News

03.25.21

Jupiter’s Visible and Invisible Winds

This image from NASA’s Juno mission captures the northern hemisphere of Jupiter around the region known as Jet N7. Image data: NASA/JPL-Caltech/SwRI/MSSS Image processing by Kevin M. Gill © CC BY

This image from NASA’s Juno mission captures the northern hemisphere of Jupiter around the region known as Jet N7. The planet’s strong winds create the many swirling storms visible near the top of its atmosphere. Data from Juno helped scientists discover another, less visible effect of those winds: Jupiter’s powerful magnetic field changes over time. The winds extend more than 1800 miles (3000 kilometers) deep, where the material lower in Jupiter’s atmosphere is highly conductive, electrically. Scientists determined that the wind shears this conductive material apart and carries it around the planet, which changes the shape of the magnetic field. 

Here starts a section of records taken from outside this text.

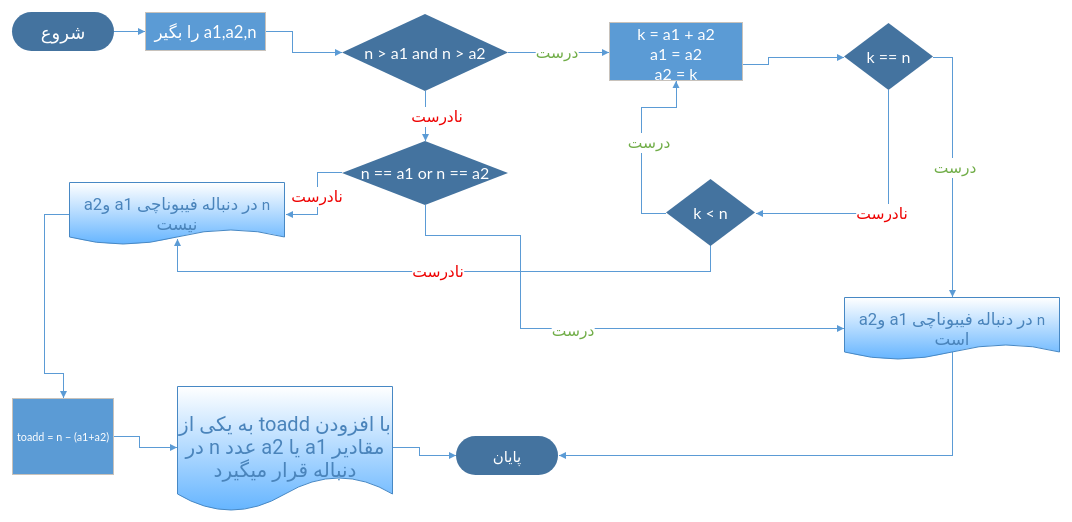
<!DOCTYPE html>
<html lang="fa">
<head>
<meta charset="utf-8">
<title>فلوچارت دنباله فیبوناچی</title>
<style>
:root {
  --paper: #ffffff;
  --dark: #44739f;
  --blue: #5b9bd5;
  --edge: #c8c2bb;
  --line: #5b9bd5;
  --doc-line: #4788c4;
  --doc-end: #66b5ff;
  --doc-text: #4a84bb;
  --yes: #70ad47;
  --no: #ee0000;
}
* { box-sizing: border-box; margin: 0; }
html, body { width: 1072px; height: 522px; overflow: hidden; background: var(--paper); }
.chart { position: relative; width: 1072px; height: 522px; overflow: hidden; font: 16px/20px Lato, "DejaVu Sans", sans-serif; }
.lines { position: absolute; inset: 0; }
.connectors path { fill: none; stroke: var(--line); stroke-width: 1; marker-end: url(#arrow); shape-rendering: crispEdges; }
.documents path { fill: url(#sheet); stroke: var(--doc-line); }
.node {
  position: absolute; left: var(--x); top: var(--y); width: var(--w); height: var(--h);
  display: flex; flex-direction: column; align-items: center; justify-content: center;
  color: var(--paper); white-space: nowrap;
}
.terminal { background: var(--dark); border-radius: 20px; }
.process { background: var(--blue); border: 1px solid var(--edge); overflow: hidden; }
.decision { background: var(--dark); clip-path: polygon(50% 0, 100% 50%, 50% 100%, 0 50%); }
.document { justify-content: flex-start; color: var(--doc-text); font: 16.7px/20px Roboto, "DejaVu Sans", sans-serif; }
.document small { font: 15px/16px Lato, sans-serif; }
.document.large { font-size: 20px; line-height: 23px; }
.label {
  position: absolute; left: var(--x); top: var(--y); transform: translate(-50%, -50%);
  height: 20px; line-height: 20px; font-family: "DejaVu Sans", sans-serif; font-size: 15.5px;
  background: var(--paper); white-space: nowrap;
}
.yes { color: var(--yes); }
.no { color: var(--no); }
</style>
</head>
<body>
<main class="chart">
  <svg class="lines" width="1072" height="522" viewBox="0 0 1072 522" aria-hidden="true">
    <defs>
      <marker id="arrow" markerUnits="userSpaceOnUse" markerWidth="8" markerHeight="8" refX="7" refY="4" orient="auto">
        <polygon points="0,0.5 7,4 0,7.5" fill="#5b9bd5"/>
      </marker>
      <linearGradient id="sheet" x1="0" y1="0" x2="0" y2="1">
        <stop offset="0" stop-color="#ffffff"/>
        <stop offset="1" stop-color="#66b5ff"/>
      </linearGradient>
    </defs>
    <g class="connectors">
      <path d="M114 31.5H145"/>
      <path d="M266 31.5H292V52.5H342"/>
      <path d="M508 52.5H609"/>
      <path d="M743 64.5H768V57.5H844"/>
      <path d="M933 57.5H952.5V297"/>
      <path d="M888.5 90V213.5H756"/>
      <path d="M666 213.5H641.5V107.5H676V81"/>
      <path d="M710.5 245V271.5H177.5V239"/>
      <path d="M425.5 91V141"/>
      <path d="M342 172.5H317.5V214.5H286"/>
      <path d="M425.5 205V235.5H520.5V328.5H844"/>
      <path d="M69 214.5H44.5V373.5H63.5V398"/>
      <path d="M114 436.5H139.5V447.5H177"/>
      <path d="M393 447.5H419.5V455.5H456"/>
      <path d="M952.5 352V455.5H559"/>
    </g>
    <g class="documents">
      <path d="M69.5 182.5H284.5V237Q231 223 177 237T69.5 237Z"/>
      <path d="M844.5 297.5H1059.5V352Q1006 338 952 352T844.5 352Z"/>
      <path d="M177.5 386.5H392.5V494Q339 462 285 494T177.5 494Z"/>
    </g>
  </svg>

  <span class="label yes" style="--x:557px;--y:53px" dir="rtl">درست</span>
  <span class="label no" style="--x:437px;--y:117px" dir="rtl">نادرست</span>
  <span class="label no" style="--x:317px;--y:197px" dir="rtl">نادرست</span>
  <span class="label yes" style="--x:649px;--y:143px" dir="rtl">درست</span>
  <span class="label yes" style="--x:955px;--y:168px" dir="rtl">درست</span>
  <span class="label no" style="--x:882px;--y:214px" dir="rtl">نادرست</span>
  <span class="label no" style="--x:438px;--y:272px" dir="rtl">نادرست</span>
  <span class="label yes" style="--x:573px;--y:331px" dir="rtl">درست</span>

  <div class="node terminal" style="--x:12px;--y:12px;--w:102px;--h:39px;font-size:18px" dir="rtl">شروع</div>
  <div class="node process" style="--x:145px;--y:12px;--w:121px;--h:39px;font-size:16.7px" dir="rtl"><p>a1,a2,n را بگیر</p></div>
  <div class="node decision" style="--x:342px;--y:14px;--w:166px;--h:77px">n &gt; a1 and n &gt; a2</div>
  <div class="node process" style="--x:609px;--y:22px;--w:134px;--h:59px;padding-top:4px">
    <p>k = a1 + a2</p>
    <p>a1 = a2</p>
    <p>a2 = k</p>
  </div>
  <div class="node decision" style="--x:844px;--y:23px;--w:89px;--h:67px">k == n</div>
  <div class="node decision" style="--x:342px;--y:141px;--w:166px;--h:64px">n == a1 or n == a2</div>
  <div class="node decision" style="--x:666px;--y:179px;--w:89px;--h:67px">k &lt; n</div>

  <div class="node document" style="--x:69px;--y:182px;--w:216px;--h:63px;padding-top:13px" dir="rtl">
    <p><small>n</small> در دنباله فیبوناچی a1 وa2</p>
    <p>نیست</p>
  </div>
  <div class="node document" style="--x:844px;--y:297px;--w:216px;--h:63px;padding-top:13px" dir="rtl">
    <p><small>n</small> در دنباله فیبوناچی a1 وa2</p>
    <p>است</p>
  </div>
  <div class="node process" style="--x:12px;--y:398px;--w:102px;--h:77px;font-size:10.8px">toadd = n − (a1+a2)</div>
  <div class="node document large" style="--x:177px;--y:386px;--w:216px;--h:124px;padding-top:27px" dir="rtl">
    <p>با افزودن toadd به یکی از</p>
    <p>مقادیر a1 یا a2 عدد n در</p>
    <p>دنباله قرار میگیرد</p>
  </div>
  <div class="node terminal" style="--x:456px;--y:436px;--w:102px;--h:39px;font-size:15px" dir="rtl">پایان</div>
</main>
</body>
</html>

Citizen scientist Kevin M. Gill created this false-color image using data from the JunoCam camera. The original image was taken on February 21, 2021 as the Juno spacecraft performed its 32nd close flyby of Jupiter. At the time, the spacecraft was about 10,200 miles (16,400 kilometers) from the tops of the clouds at a latitude of about 66 degrees north.

JunoCam's raw images are available for the public to peruse and process into image products at https://missionjuno.swri.edu/junocam/processing.  More information about NASA citizen science can be found at https://science.nasa.gov/citizenscience and https://www.nasa.gov/solve/opportunities/citizenscience.

More information about Juno is at https://www.nasa.gov/juno and https://missionjuno.swri.edu. For more about this finding and other science results, see https://www.missionjuno.swri.edu/science-findings.

Image credit:
Image data: NASA/JPL-Caltech/SwRI/MSSS
Image processing by Kevin M. Gill © CC BY

Members of the media, please contact:

D.C. Agle
Juno Media Relations Representative
NASA's Jet Propulsion Laboratory

(818) 393-9011
Grey Hautaluoma
NASA Senior Public Affairs Officer
NASA Headquarters

(202) 358-0668

Where is Juno now?

Visualize Juno’s journey through space and get up-to-date data sets using NASA's Eyes on the Solar System 3D interactive.